Print the data exactly, leaving nothing out.

[DATA]

------------------------------

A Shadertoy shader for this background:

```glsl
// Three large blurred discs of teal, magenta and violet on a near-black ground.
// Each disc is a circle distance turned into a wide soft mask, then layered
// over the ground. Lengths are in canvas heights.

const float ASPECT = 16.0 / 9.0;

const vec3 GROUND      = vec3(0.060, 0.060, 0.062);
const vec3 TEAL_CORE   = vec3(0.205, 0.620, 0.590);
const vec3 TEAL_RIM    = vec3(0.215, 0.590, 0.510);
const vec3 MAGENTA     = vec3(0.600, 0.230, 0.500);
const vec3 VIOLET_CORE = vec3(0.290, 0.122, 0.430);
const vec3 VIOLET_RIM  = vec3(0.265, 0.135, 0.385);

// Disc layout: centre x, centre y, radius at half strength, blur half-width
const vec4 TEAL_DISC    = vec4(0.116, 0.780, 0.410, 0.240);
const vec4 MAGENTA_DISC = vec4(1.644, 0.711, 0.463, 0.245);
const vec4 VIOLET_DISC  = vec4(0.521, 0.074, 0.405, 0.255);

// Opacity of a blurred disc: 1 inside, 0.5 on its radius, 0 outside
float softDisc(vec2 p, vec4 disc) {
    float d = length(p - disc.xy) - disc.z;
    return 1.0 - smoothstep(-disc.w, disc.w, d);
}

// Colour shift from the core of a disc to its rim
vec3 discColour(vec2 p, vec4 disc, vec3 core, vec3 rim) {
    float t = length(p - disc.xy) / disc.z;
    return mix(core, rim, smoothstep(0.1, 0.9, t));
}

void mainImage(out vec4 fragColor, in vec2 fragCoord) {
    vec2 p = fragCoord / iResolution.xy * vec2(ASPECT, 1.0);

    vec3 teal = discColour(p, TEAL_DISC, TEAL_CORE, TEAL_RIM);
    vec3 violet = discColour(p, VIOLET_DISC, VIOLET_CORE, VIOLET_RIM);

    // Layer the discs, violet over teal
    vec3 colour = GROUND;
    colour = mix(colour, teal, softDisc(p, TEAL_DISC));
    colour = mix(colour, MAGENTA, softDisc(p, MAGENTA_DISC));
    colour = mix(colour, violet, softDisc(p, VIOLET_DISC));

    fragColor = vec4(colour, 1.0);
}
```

------------------------------

[ANSWER BOX]
A Shadertoy shader for this background:

```glsl
// Three large blurred discs of teal, magenta and violet on a near-black ground.
// Each disc is a circle distance turned into a wide soft mask, then layered
// over the ground. Lengths are in canvas heights.

const float ASPECT = 16.0 / 9.0;

const vec3 GROUND      = vec3(0.060, 0.060, 0.062);
const vec3 TEAL_CORE   = vec3(0.205, 0.620, 0.590);
const vec3 TEAL_RIM    = vec3(0.215, 0.590, 0.510);
const vec3 MAGENTA     = vec3(0.600, 0.230, 0.500);
const vec3 VIOLET_CORE = vec3(0.290, 0.122, 0.430);
const vec3 VIOLET_RIM  = vec3(0.265, 0.135, 0.385);

// Disc layout: centre x, centre y, radius at half strength, blur half-width
const vec4 TEAL_DISC    = vec4(0.116, 0.780, 0.410, 0.240);
const vec4 MAGENTA_DISC = vec4(1.644, 0.711, 0.463, 0.245);
const vec4 VIOLET_DISC  = vec4(0.521, 0.074, 0.405, 0.255);

// Opacity of a blurred disc: 1 inside, 0.5 on its radius, 0 outside
float softDisc(vec2 p, vec4 disc) {
    float d = length(p - disc.xy) - disc.z;
    return 1.0 - smoothstep(-disc.w, disc.w, d);
}

// Colour shift from the core of a disc to its rim
vec3 discColour(vec2 p, vec4 disc, vec3 core, vec3 rim) {
    float t = length(p - disc.xy) / disc.z;
    return mix(core, rim, smoothstep(0.1, 0.9, t));
}

void mainImage(out vec4 fragColor, in vec2 fragCoord) {
    vec2 p = fragCoord / iResolution.xy * vec2(ASPECT, 1.0);

    vec3 teal = discColour(p, TEAL_DISC, TEAL_CORE, TEAL_RIM);
    vec3 violet = discColour(p, VIOLET_DISC, VIOLET_CORE, VIOLET_RIM);

    // Layer the discs, violet over teal
    vec3 colour = GROUND;
    colour = mix(colour, teal, softDisc(p, TEAL_DISC));
    colour = mix(colour, MAGENTA, softDisc(p, MAGENTA_DISC));
    colour = mix(colour, violet, softDisc(p, VIOLET_DISC));

    fragColor = vec4(colour, 1.0);
}
```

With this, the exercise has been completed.